Invading the invader
Firstly, we strongly register our protest at this heading. It is not Coorg that is the Scotland of India but Scotland that is the Coorg of the United Kingdom. For colonial Britain, the most favoured summer residences were those that allowed them to beat the summer heat and more importantly, reminded them of home. It is this longing for home that led to the installation of Shimla and Dalhousie as preeminent hill-stations in pre-independence India. The favourable climate and familiar landscape allowed our erstwhile colonial conquerors to feel “at home”, as it were.
Hence, we can say that monikers like ‘the Scotland of India’ or ‘the Switzerland of India’ constitute an effort by the colonial government to “europeanize the Indian subcontinent” and recover a sense of the homeland they left behind. I propose a counter-invasion. Hordes of Indian tourists walking around in Scotland saying, “ye to apne Coorg ke tarah hai”.
A (Very)Brief (Non)History of Coorg
Curiously, Scotland was not always endless pastures and rolling dales. During the middle ages, extensive deforestation and expansion of pasture land completely destroyed the existing ecosystem. Temperate rain forests and woodlands made way for the verdant valleys and rolling hills that we associate with Scotland today.
In Coorg, the situation isn’t much different. Cash crops like coffee, imported by Baba Budangiri, completely supplanted the existing flora. Despite this, both Coorg and Scotland retain a significant proportion of their forest cover and wildlife.
Comparisons are for Idiots
Coorg has its share of towering mountains- Tadiandamol being one of the most popular. The 3rd highest peak in Karnataka, the summit is at an altitude of 1,748 metres. Compared to the scale of the Himalayas, the Western Ghats appear piddling, yet at this altitude, we can observe unique biomes and landscapes that can only be characterized as alien. Shola forests, grassy knolls and the occasional boulder present an antediluvian vista, recalling the ancient power of these mountains. Though a large proportion of Coorg is covered by coffee estates, the ecosystem has adapted and wild flora and fauna continue to flourish everywhere.
Certain other similarities exist between Coorg and Scotland- people from both regions share a love for alcohol. Coorgis, with their stately bearing and martial background took to scotch and whiskey as fish would to water. Further, the preeminence of pork in their cuisine (an animal neglected in Indian husbandry due to its ostensible filthiness) is another point of commonality. While the cuisine draws heavily from both Malnad as well as Kerala, Pandi Curry remains the champion dish. Kachampuli, a Vinegar made by boiling the Garcinia fruit, imparts the dish with its distinctive flavour (tangy and yummmm) and appearance (black).
While it is true that Scotland has the eponymous scotch and also the rolling dales and the lochs and the highlands and the moorlands, Coorg has towering mountains, crystal clear lakes, hundreds of streams and waterfalls and inimitable Coorgi hospitality.

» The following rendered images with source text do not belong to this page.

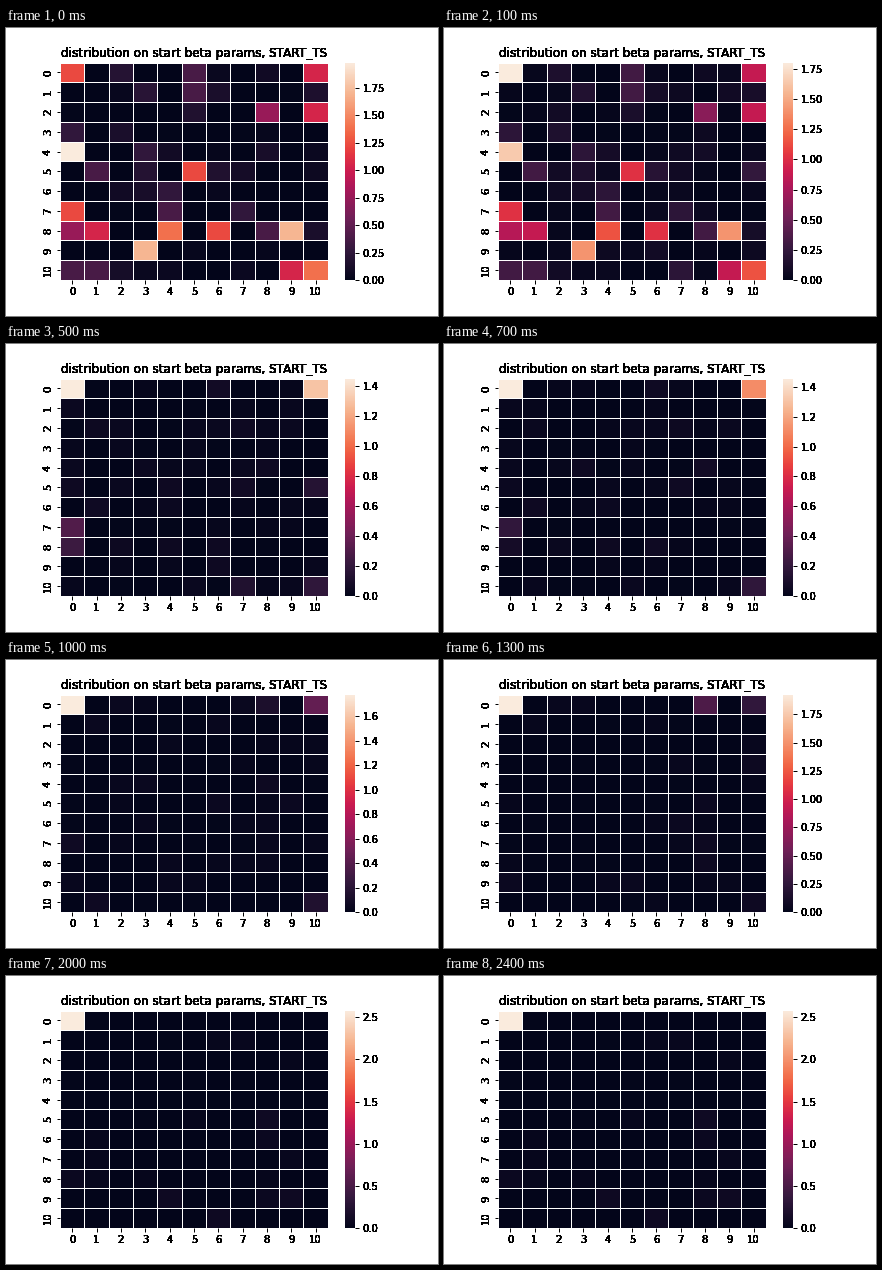
Recreate the animation shown at these times as a matplotlib script. Size 432 px wide and 288 px high, loop 2500 ms.

```python
import matplotlib.pyplot as plt
import numpy as np
from matplotlib.animation import FuncAnimation
from matplotlib.colors import LinearSegmentedColormap
from matplotlib.ticker import MaxNLocator

W, H, DPI = 432, 288, 72
N = 11
FRAMES, INTERVAL = 25, 100
LEFT, BOTTOM, TOP = 54, 36, 253.44
HEAT_W, BAR_X = 267.84, 338.58
BAR_W = (TOP - BOTTOM) / 20

CMAP = LinearSegmentedColormap.from_list("ember", [
    (0, "#03051a"), (1 / 7, "#35193e"), (2 / 7, "#701f57"),
    (3 / 7, "#ad1759"), (1 / 2, "#cb1b4f"), (4 / 7, "#e13342"),
    (3 / 5, "#e83f3f"), (2 / 3, "#f06043"), (5 / 7, "#f37651"),
    (6 / 7, "#f6b48f"), (1, "#faebdd"),
], N=256)

# Cells lit at the start, grouped by strength
START = {
    1: [(4, 0)],
    .86: [(8, 9), (9, 3)],
    .7: [(8, 4), (10, 10)],
    .62: [(5, 5), (7, 0), (8, 6)],
    .53: [(0, 10), (2, 10), (8, 1), (10, 9)],
    .38: [(2, 8), (8, 0)],
    .19: [(0, 5), (1, 5), (5, 1), (7, 4), (8, 8), (10, 0), (10, 1)],
    .13: [(3, 0), (4, 3), (6, 4), (7, 7)],
}
START_FADE = 1.6
# Later glows: row, column, strength, brightest frame, spread in frames
GLOWS = [
    (0, 10, .9, 5.3, 4.2), (0, 10, .13, 13, 2), (5, 10, .27, 3, 2),
    (7, 0, .25, 3, 5), (8, 0, .34, 1.5, 4), (10, 7, .23, 3, 2),
    (10, 10, .13, 6, 6), (0, 8, .2, 13, 3),
]
# Maximum of the scale over time
PEAK_AT = [0, 3, 7, 10, 13, 15, 16, 17, 18, 20, 22, 23, 24]
PEAKS = [1.98, 1.45, 1.455, 1.777, 1.926, 2.63, 2.63,
         2.84, 2.84, 2.58, 2.85, 2.85, 2.58]

# Faint background, redrawn every few frames until it comes to rest
NOISE_STEP, NOISE_END = 3, 15
rng = np.random.default_rng(4)
NOISE = rng.random((NOISE_END // NOISE_STEP + 2, N, N)) ** 8


def bump(i, center, spread):
    return np.exp(-((i - center) / spread) ** 2)


def noise_at(i):
    t = min(i, NOISE_END)
    k, part = divmod(t / NOISE_STEP, 1)
    k = int(k)
    strength = 0.04 + 0.08 * np.exp(-t / 5)
    return strength * ((1 - part) * NOISE[k] + part * NOISE[k + 1])


def grid_at(i):
    grid = noise_at(i)
    fade = bump(i, 0, START_FADE)
    for strength, cells in START.items():
        for cell in cells:
            grid[cell] = max(grid[cell], strength * fade)
    for r, c, strength, center, spread in GLOWS:
        grid[r, c] = max(grid[r, c], strength * bump(i, center, spread))
    grid[0, 0] = 1 - 0.38 * fade
    return grid / grid.max()


fig = plt.figure(figsize=(W / DPI, H / DPI), dpi=DPI, facecolor="white")


def add_axes(x, width):
    ax = fig.add_axes([x / W, BOTTOM / H, width / W, (TOP - BOTTOM) / H])
    ax.spines[:].set_visible(False)
    ax.tick_params(length=3.5, width=1)
    return ax


def heavy_text(x, y, text, size=10, **style):
    """Stack copies so that the soft glyph edges turn black."""
    return [fig.text(x / W, y / H, text, fontsize=size, color="black",
                     family="DejaVu Sans", **style) for _ in range(16)]


heat = add_axes(LEFT, HEAT_W)
mesh = heat.pcolormesh(grid_at(0), cmap=CMAP, vmin=0, vmax=1,
                       edgecolors="white", linewidth=1)
heat.set(xlim=(0, N), ylim=(N, 0))
centers = np.arange(N) + 0.5
heat.set_xticks(centers, [""] * N)
heat.set_yticks(centers, [""] * N)
for n, c in enumerate(centers / N):
    heavy_text(LEFT + c * HEAT_W, BOTTOM - 7, str(n), ha="center", va="top")
    heavy_text(LEFT - 7, TOP - c * (TOP - BOTTOM), str(n),
               ha="right", va="center", rotation=90)
heavy_text(LEFT + HEAT_W / 2, TOP + 6,
           "distribution on start beta params, START_TS",
           size=12, ha="center", va="baseline")

bar = add_axes(BAR_X, BAR_W)
shades = np.linspace(0, 1, 257)
bar.pcolormesh([0, 1], shades, shades[:-1, None], cmap=CMAP, vmin=0, vmax=1)
bar.set_xticks([])
bar.yaxis.tick_right()

locator = MaxNLocator(9, steps=[1, 2, 2.5, 5, 10])
bar_labels = []


def update(i):
    mesh.set_array(grid_at(i))
    peak = np.interp(i, PEAK_AT, PEAKS)
    levels = [v for v in locator.tick_values(0, peak) if 0 <= v <= peak]
    digits = 2 if abs(levels[1] - 0.25) < 1e-6 else 1
    while bar_labels:
        bar_labels.pop().remove()
    bar.set_yticks([v / peak for v in levels], [""] * len(levels))
    bar.set_ylim(0, 1)
    for v in levels:
        y = BOTTOM + v / peak * (TOP - BOTTOM)
        bar_labels.extend(heavy_text(BAR_X + BAR_W + 7, y, f"{v:.{digits}f}",
                                     ha="left", va="center_baseline"))
    return [mesh, *bar_labels]


anim = FuncAnimation(fig, update, frames=FRAMES, interval=INTERVAL,
                     init_func=lambda: update(0), repeat=True,
                     repeat_delay=0, blit=False)
plt.show()
```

Best time to visit Coorg – the Scotland of India
Summers are the best time to visit Coorg. Plan your trip any time between March and June – the day time temperature is ideal for trekking and sightseeing.
How to get there
Go to Coorg. Stay at a homestay. Eat, drink and make merry- that is the Coorgi way! For book a cab in Coorg, click here. You can also book a direct Bangalore to Coorg cab here and Mysore to Coorg cabs here.
Quick facts about the Scotland of India
|Location||Kodagu, southwest Karnataka|
|Best time to visit||March to June|
|Weather||Summer temperatures range from 22°C to 40°C. Monsoons vary from 18°C to 30°C. Winter temperatures range from 14°C to 26°C.|
|Famous for||Coffee plantations, breathtaking views, lush greenery, beautiful streams and crystal clear lakes.|